Originally a member of the Australia Party, Maureen Worsley was one of the first women to be elected to the Legislative Assembly of the Australian Capital Territory in September 1974. She resigned from the party in 1977 and intended to stand as an Independent in the 1977 election, but her marriage breakdown meant she had to find full-time work. As a result she did not contest the 1979 election. She died of emphysema in 2001.
Liangis, Sotiria(1941 – )
Sotiria Liangis is the developer behind a number of commercial properties in Canberra. She was the first Telstra ACT Business Woman of the Year in 1995. In 1996 she was awarded the Order of Australia Medal for ‘for service to the Greek community, particularly the aged and through St Nicholas Greek Orthodox Church, Canberra’. She received the Centenary Medal in 2001, also for service to the Greek community.
With her husband and son, Sotiria Liangis had received a Real Estate Institute of the ACT award in 1994.
Blundell, Madeline Patricia Petrie (Patricia)(1880 – 1968)
Army Nurse, Matron, Nurse
Patricia Blundell served in in the Australian Army Nursing Service (AANS) in World War I at Lemnos (Gallipoli), in Egypt, on hospital transports, in military hospitals at Wimereux near Boulogne in France and at military hospitals in England. In 1918 the ship on which she was travelling back to Australia was torpedoed in the Bay of Biscay. After being rescued by the British Navy she reached Melbourne safely on another ship. Before enlisting in 1915, she had gained military nursing experience as matron of Royal Military Hospital, Duntroon.
Boon, Gladys Elizabeth Clare(1891 – 1948)
Army Nurse, Nurse
Gladys Elizabeth Clare Boon served in the Australian Army Nursing Service (AANS) at Salonika, Greece from 1917 to 1919 and then briefly in England before returning to Australia. Trained at Orange Hospital, she nursed at Bathurst District Hospital and Wallsend Hospital before her marriage to Arthur Firkin in 1925.
Gallagher, Flora(1874 – 1938)
Army Nurse, Nurse
Flora Gallagher served from 1915 to 1918 as a nurse in World War I in Egypt, England and France. She was one of three female Gallagher family members from Browns Flat, a farming settlement between Queanbeyan and Bungendore in New South Wales, which later became part of the ACT, who served overseas as nurses in World War I.
Gallagher, Janet Isobel(1880 – 1957)
Army Nurse, Nurse
Janet Isobel Gallagher was one of three female members of the Gallagher family who served overseas with the Australian Army Nursing Service during World War I. She was a niece of Flora Gallagher and Evelyn Gallagher and like them was born at Browns Flat, a farming settlement near Burbong between Queanbeyan and Bungendore in New South Wales, now within the eastern border of the Australian Capital Territory.

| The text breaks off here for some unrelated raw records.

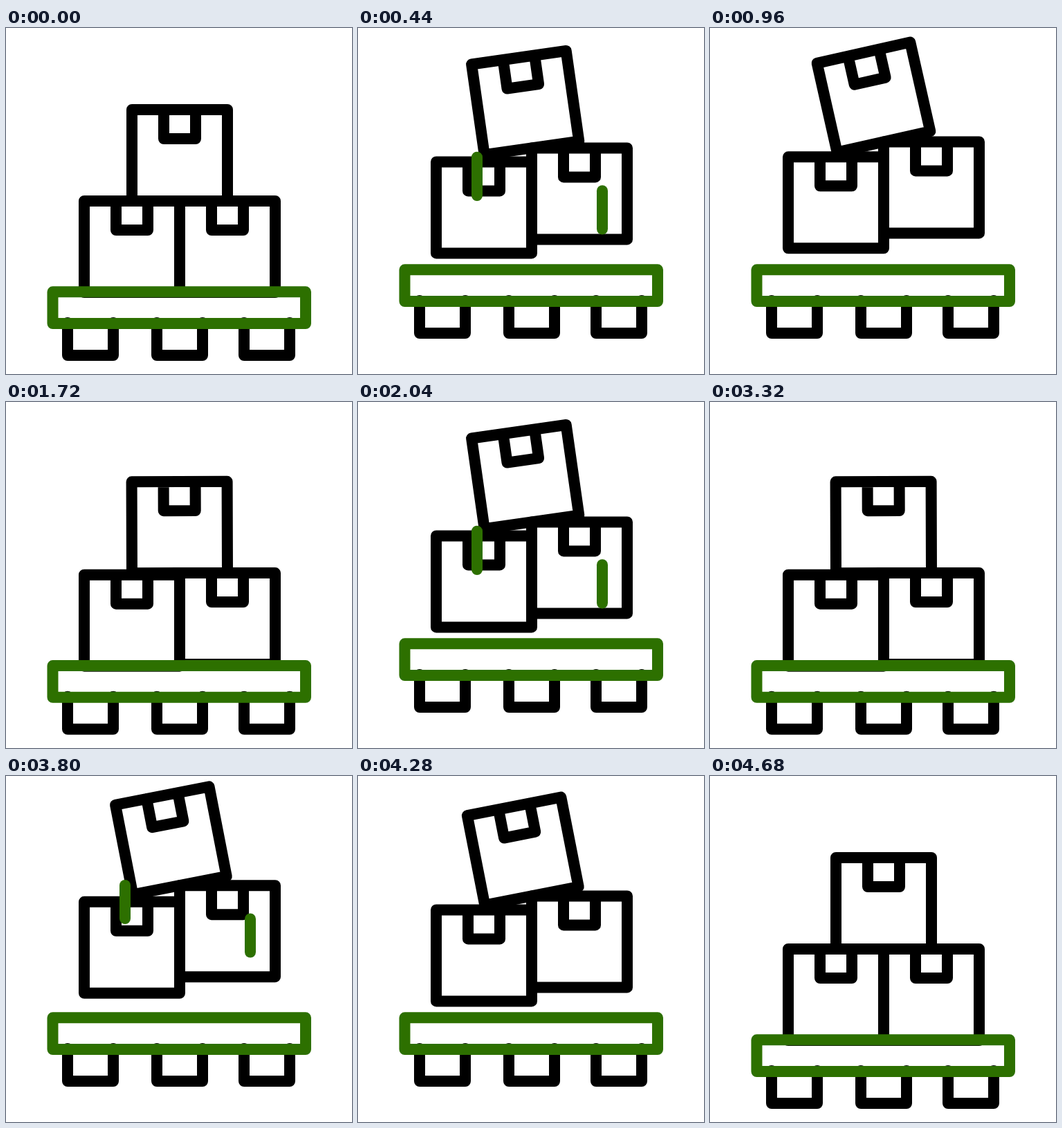
An HTML page that plays this animation: 500x500 px, repeating every 4.88 s.

```html
<!DOCTYPE html>
<html lang="en">
<head>
<meta charset="utf-8">
<title>Pallet with boxes</title>
<style>
  html, body { margin: 0; width: 100%; height: 100%; overflow: hidden; background: #fff; }
  svg { display: block; width: 100vw; height: 100vh; }
  .ink { fill: none; stroke: #000; stroke-width: 16; stroke-linejoin: round; stroke-linecap: round; }
  .green { stroke: #2d7000; }
</style>
</head>
<body>
<svg viewBox="0 0 500 500">
  <defs>
    <path id="box" d="M0 0H138V132H0ZM46 0V42H92V0"/>
    <path id="leg" d="M0 426V473H66V426"/>
  </defs>
  <g class="ink">
    <g id="left"><use href="#box" x="113" y="250"/></g>
    <g id="right"><use href="#box" x="251" y="250"/></g>
    <g id="top"><use href="#box" x="182" y="118"/></g>
    <g id="pallet">
      <use href="#leg" x="89"/>
      <use href="#leg" x="218"/>
      <use href="#leg" x="344"/>
      <path class="green" d="M67.5 381.3H433V427H67.5Z"/>
    </g>
    <line id="dash1" class="green" x1="172" x2="172"/>
    <line id="dash2" class="green" x1="353" x2="353"/>
  </g>
</svg>
<script>
  const LOOP = 4880, TICK = 40;           // whole loop and display step, ms
  const HOP = 1630, STEP = 50, DELAY = 5; // one hop and its pose step, ms
  const END = 28;                         // poses in one hop

  const $ = id => document.getElementById(id);
  const [left, right, topBox, pallet] = ['left', 'right', 'top', 'pallet'].map($);
  const dashes = [
    { el: $('dash1'), low: 258.5 },
    { el: $('dash2'), low: 307 }
  ];
  const DASH_RUN = 105;

  const ease = (k, from, to) => {
    const u = Math.min(1, Math.max(0, (k - from) / (to - from)));
    return u * u * (3 - 2 * u);
  };
  // Rise between a and b, mirrored fall at the end of the hop
  const pulse = (k, a, b) => ease(k, a, b) - ease(k, END - b, END - a);
  const lift = (el, y, extra = '') =>
    el.setAttribute('transform', `translate(0 ${-y.toFixed(2)}) ${extra}`);

  function poseAt(time) {
    const t = Math.floor((time % LOOP) / TICK) * TICK - DELAY;
    const k = Math.floor((Math.max(0, t) % HOP) / STEP);
    return k >= END ? 0 : k;
  }

  function draw(k) {
    const high = k ? 94.8 * pulse(k, -0.2, 11.2) : 0;
    const tilt = 15.6 * (ease(k, 0, 15.6) - ease(k, 15.6, END));
    lift(right, high);
    lift(topBox, high, `rotate(${-tilt.toFixed(2)} 251 250)`);
    lift(left, 69.4 * pulse(k, 0.6, 10.8));
    lift(pallet, 32 * pulse(k, 0.7, 6.7));

    const head = ease(k, 3, 11), tail = ease(k, 6, 14);
    for (const { el, low } of dashes) {
      el.setAttribute('y1', low - DASH_RUN * head);
      el.setAttribute('y2', low - DASH_RUN * tail);
      el.style.display = head > tail ? '' : 'none';
    }
  }

  const start = performance.now();
  function frame() {
    draw(poseAt(performance.now() - start));
    requestAnimationFrame(frame);
  }
  frame();
</script>
</body>
</html>
```
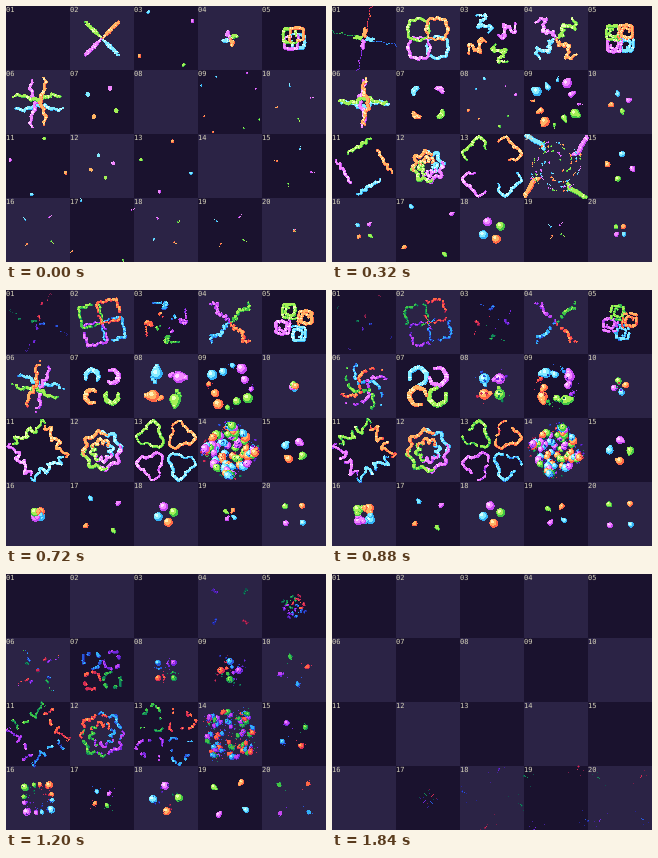
An HTML page with a canvas that plays this animation: 320 px wide and 256 px high, repeating every 1920 ms.

```html
<!DOCTYPE html>
<html>
<head>
<meta charset="utf-8">
<style>
html, body { margin: 0; width: 320px; height: 256px; overflow: hidden; background: #1a122e; }
canvas { display: block; width: 320px; height: 256px; image-rendering: pixelated; }
</style>
</head>
<body>
<canvas id="stage" width="320" height="256"></canvas>
<script>
const g = document.getElementById('stage').getContext('2d');
const STEP = 80, COUNT = 24;
// four arms, clockwise; each ramp runs from hot to cold
const ramps = [
  ['#d8ffff', '#84ecff', '#34b0f4', '#2858dc', '#242494'],
  ['#ffd8ff', '#f288ff', '#c446f0', '#7426dc', '#42209c'],
  ['#ecffb4', '#a4f056', '#42c446', '#128a58', '#0e4e4a'],
  ['#fff2b4', '#ffb464', '#ff6646', '#d42c54', '#7a1c48']
];

const { sin, cos, PI, abs, max, min, floor, round } = Math;
const mix = (a, b, u) => a + (b - a) * u;
const ramp = (f, a, b) => max(0, min(1, (f - a) / (b - a)));
const ease = (f, a, b) => { const u = ramp(f, a, b); return u * u * (3 - 2 * u); };
const hash = n => { const v = sin(n * 127.1 + 11.7) * 43758.5453; return v - floor(v); };
const polar = (r, deg) => [r * cos(deg * PI / 180), r * sin(deg * PI / 180)];
const add = (a, b) => [a[0] + b[0], a[1] + b[1]];
const blend = (a, b, u) => [mix(a[0], b[0], u), mix(a[1], b[1], u)];
// outline between a circle (p = 2) and a square (large p)
const boxy = (r, deg, p) => {
  const [x, y] = polar(1, deg);
  return polar(r / (abs(x) ** p + abs(y) ** p) ** (1 / p), deg);
};

const layers = [];

// A line along path(s, f): grows from t0 to t1, crumbles from t2 to t3.
function stroke(id, [t0, t1, t2, t3], width, path, { jag = 1, hot = .27, n = 64 } = {}) {
  const seed = layers.length * 5.3;
  layers.push({ id, beads(f) {
    const fade = ramp(f, t2, t3), out = [];
    if (f < t0 || fade >= 1) return out;
    const count = max(2, round(n * ramp(f, t0, t1)));
    for (let i = 0; i < count; i++) {
      const chip = hash(seed + floor(i / 3) * 3.7);
      if (chip < fade * 1.05) continue;
      const [x, y] = path(i / n, f), push = 1 + fade * .2 * (hash(seed + i) - .4);
      const taper = .65 + .35 * sin(PI * (i + .5) / count);
      out.push({
        x: x * push + jag * sin(i * .7 + seed), y: y * push + jag * cos(i * .53 + seed),
        r: width * taper * (1 - .45 * fade), age: hot + .6 * fade + (hash(seed + i * 1.9) - .5) * .26
      });
    }
    return out;
  } });
}

// A moving drop with a short tail; it sheds specks as it cools.
function drop(id, [t0, t1, t2, t3], size, path) {
  const seed = layers.length * 5.3;
  layers.push({ id, beads(f) {
    const fade = ramp(f, t2, t3), out = [];
    if (f < t0 || fade >= 1) return out;
    const r = max(1, size * ease(f, t0, t1)) * (1 - .85 * fade);
    for (let j = 2; j >= 0; j--) {
      const [x, y] = path(f - j * .7);
      out.push({ x, y, r: r * (1 - .27 * j), age: .27 + .5 * fade + j * .05 });
    }
    for (let j = 0; j < 3 && fade > 0; j++) {
      const [x, y] = add(path(f - 1 - j), polar(3 + 5 * fade, 360 * hash(seed + j)));
      out.push({ x, y, r: r * .3, age: .6 + .35 * fade });
    }
    return out;
  } });
}

// A drop on a straight line through the middle of the cell.
const cross = (id, times, size, from, speed, deg) =>
  drop(id, times, size, f => polar(from + speed * f, deg));

stroke(1, [1, 4, 5, 12], 1.9, (s, f) => polar(2 + 2 * f * s, 5 + f), { n: 20 });
stroke(1, [1, 4, 5, 14], .8, (s, f) => polar(10 + 24 * s, 12 + 3 * s * (f - 4)), { n: 26, hot: .65 });

stroke(2, [-4, 0, 7, 15], 1.7, (s, f) => {
  const ring = add(polar(13, 45), boxy(10.5, 225 + 360 * s, 2 + 5 * ease(f, 3, 7)));
  const [x, y] = blend(polar(2 + 22 * s, 45), ring, ease(f, 0, 3));
  const tilt = -.25 * ease(f, 3, 7);
  return [x * cos(tilt) - y * sin(tilt), x * sin(tilt) + y * cos(tilt)];
}, { jag: .7, n: 80 });

stroke(3, [0, 4, 7, 14], 1.8, (s, f) =>
  polar(mix(31 - f, 7, s), 235 + 100 * s * ease(f, 3, 7) + 18 * sin(10 * s)));

stroke(4, [-1, 3, 7, 17], 1.9, (s, f) =>
  polar(2 + (24 + .3 * f) * s, 135 + (22 - 1.5 * f) * sin(10 * s)));

stroke(5, [-4, 3, 10, 18], 1.8, (s, f) => {
  const turn = 35 * sin(PI * ramp(f, 7, 15));
  return add(polar(9 - 4 * cos(PI * f / 8), 45 + turn), boxy(8 - 5 * s, 225 + 580 * s, 7));
}, { jag: .4, n: 76 });

stroke(6, [-2, 0, 8, 19], 1.9, (s, f) => {
  const x = -23 + 48 * s, y = 5 * cos(f * .3) + 2.5 * sin(9 * s + f);
  const a = abs(x) * .045 * ease(f, 7, 12);
  return [x * cos(a) - y * sin(a), x * sin(a) + y * cos(a)];
});

stroke(7, [0, 4, 11, 18], 2.6, (s, f) =>
  add(polar(14, 225), polar(4.5 + 4 * ease(f, 7, 11), 160 + s * mix(60, 290, ramp(f, 2, 11)))), { jag: .3, n: 46 });

for (const k of [0, 1]) {
  drop(8, [2, 8, 10, 19], 6 - 3.6 * k, f => {
    const u = ease(f, 6, 11);
    return polar(mix(25, 11, u) - 4 * k, 252 - 27 * u - 32 * k);
  });
}

for (const k of [0, 1, 2]) {
  drop(9, [k - 1, 5 + k, 13 - 3 * k, 19 - k], 5.2 - 1.1 * k, f => {
    const u = ease(f, 8, 15);
    return polar(34 - 12 * ramp(f, 0, 4) - 13 * u - 5 * (k % 2), 210 + 60 * u + 32 * k);
  });
}

cross(10, [-2, 7, 10, 22], 3.5, -17, 2.1, 75);

stroke(11, [0, 6, 10, 22], 1.7, (s, f) => {
  const [x, y] = blend(polar(28, 102), polar(28, 12), s);
  const wave = 1 + .2 * sin(6 * PI * s) * ease(f, 5, 11);
  return [x * wave, y * wave];
});

for (const k of [0, 1]) {
  stroke(12, [k * 2, 4, 10, 23], 1.9 - .2 * k, (s, f) =>
    polar((11 + min(9, .75 * f)) * (1 - .48 * k) + 2 * sin(6 * PI * s), 255 + 40 * k + 125 * s), { jag: .6, n: 56 - 20 * k });
}

stroke(13, [0, 7, 10, 23], 1.7, (s, f) => {
  const a = -40 + 360 * s;
  return add(polar(21, 45), polar(11.5 - 3 * cos(3 * (a - 45) * PI / 180), a));
}, { jag: .7, n: 84 });

stroke(14, [2, 4, 5, 7], 2.6, s => polar(44 - 24 * s, 225 + 14 * s), { n: 24 });
for (let k = 0; k < 15; k++) {
  const r = 8 + 20 * (k / 15) ** .6, a = 360 * hash(k + 40);
  drop(14, [4, 7, 8, 22], 3 + 2.4 * hash(k + 70), f => polar(r - 3 * sin(PI * ramp(f, 7, 15)), a + 6 * f));
}

drop(15, [-2, 7, 11, 23], 4, f => polar(10 + .1 * (f - 9) ** 2, -72 - 140 * ease(f, 2, 15)));

for (const k of [0, 1, -1]) {
  cross(16, [-1 + 6 * abs(k), 10, 13, 23], 4.6 - 1.9 * abs(k), -17 + 3 * abs(k), 2.3 - .4 * abs(k), 40 + 33 * k);
}

cross(17, [-1, 5, 13, 25], 2.5, 36, -1.85, 235);

drop(18, [-1, 4, 14, 24], 4.5, f => polar(8 + .1 * (f - 8) ** 2, 145 + 2.1 * f));

cross(19, [-1, 14, 18, 25], 3, -16, 2.4, 35);
cross(20, [-1, 6, 11, 25], 3, 0, 1.35, 43);

function disc(cx, cy, r) {
  if (r < .95) { g.fillRect(round(cx), round(cy), 1, 1); return; }
  for (let y = Math.ceil(cy - r); y <= cy + r; y++) {
    const h = Math.sqrt(r * r - (y - cy) ** 2), x = round(cx - h);
    g.fillRect(x, y, max(1, round(cx + h) - x), 1);
  }
}

// turn the beads into four arms: a dark rim first, then the lit core
function drawArms(beads, ox, oy) {
  ramps.forEach((tones, arm) => {
    const c = [1, 0, -1, 0][arm], s = [0, 1, 0, -1][arm];
    for (const lit of [0, 1]) {
      for (const b of beads) {
        if (lit && b.r < 1) continue;
        const lift = lit * min(1, b.r * .2);
        const age = b.age + (lit || b.r < 1 ? 0 : .18);
        g.fillStyle = tones[max(0, min(4, floor(age * 5)))];
        disc(ox + b.x * c - b.y * s - lift, oy + b.x * s + b.y * c - lift, b.r * (lit ? .75 : 1));
        if (lit && b.r > 2.5) {
          g.fillStyle = tones[max(0, floor(age * 5) - 1)];
          disc(ox + b.x * c - b.y * s - lift * 1.6, oy + b.x * s + b.y * c - lift * 1.6, b.r * .35);
        }
      }
    }
  });
}

const corner = i => [i % 5 * 64, floor(i / 5) * 64];

function draw(f) {
  for (let i = 0; i < 20; i++) {
    g.fillStyle = (i % 5 + floor(i / 5)) % 2 ? '#2b2345' : '#1a122e';
    g.fillRect(...corner(i), 64, 64);
  }
  for (const l of layers) {
    const [x, y] = corner(l.id - 1);
    drawArms(l.beads(f), x + 32, y + 32);
  }
  g.fillStyle = '#d6d2ba';
  g.font = '7px "DejaVu Sans Mono", monospace';
  for (let i = 0; i < 20; i++) {
    const [x, y] = corner(i);
    g.fillText(String(i + 1).padStart(2, '0'), x, y + 6);
  }
}

let shown = -1;
const start = performance.now();
function tick() {
  const f = floor(max(0, performance.now() - start) / STEP) % COUNT;
  if (f !== shown) draw(shown = f);
  requestAnimationFrame(tick);
}
tick();
</script>
</body>
</html>
```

She enlisted in 1916 and spent most of the War nursing in India with service also in Egypt and England.
Gallagher, Evelyn Melita(1877 – 1946)
Army Nurse, Nurse
Evelyn Gallagher served from 1916 to 1919 with the Australian Army Nursing Service (AANS) in World War I in India, Egypt and England. She was one of three female Gallagher family members from Browns Flat, a farming settlement between Queanbeyan and Bungendore in New South Wales later part of the ACT, who served overseas as nurses in World War I. After the war she was matron of a private hospital at Nowra.
Lawlor, Gertrude Frances(1883 – 1959)
Army Nurse, Matron, Nurse
Gertrude Frances Lawlor served in 1918 with the Australian Army Nursing Service in India during the latter stages of World War I. She enlisted in 1917 after Canberra Hospital, where she was Matron, closed because of war restrictions. She resumed as Matron when the Hospital re-opened in 1921 and continued in the position until 1928.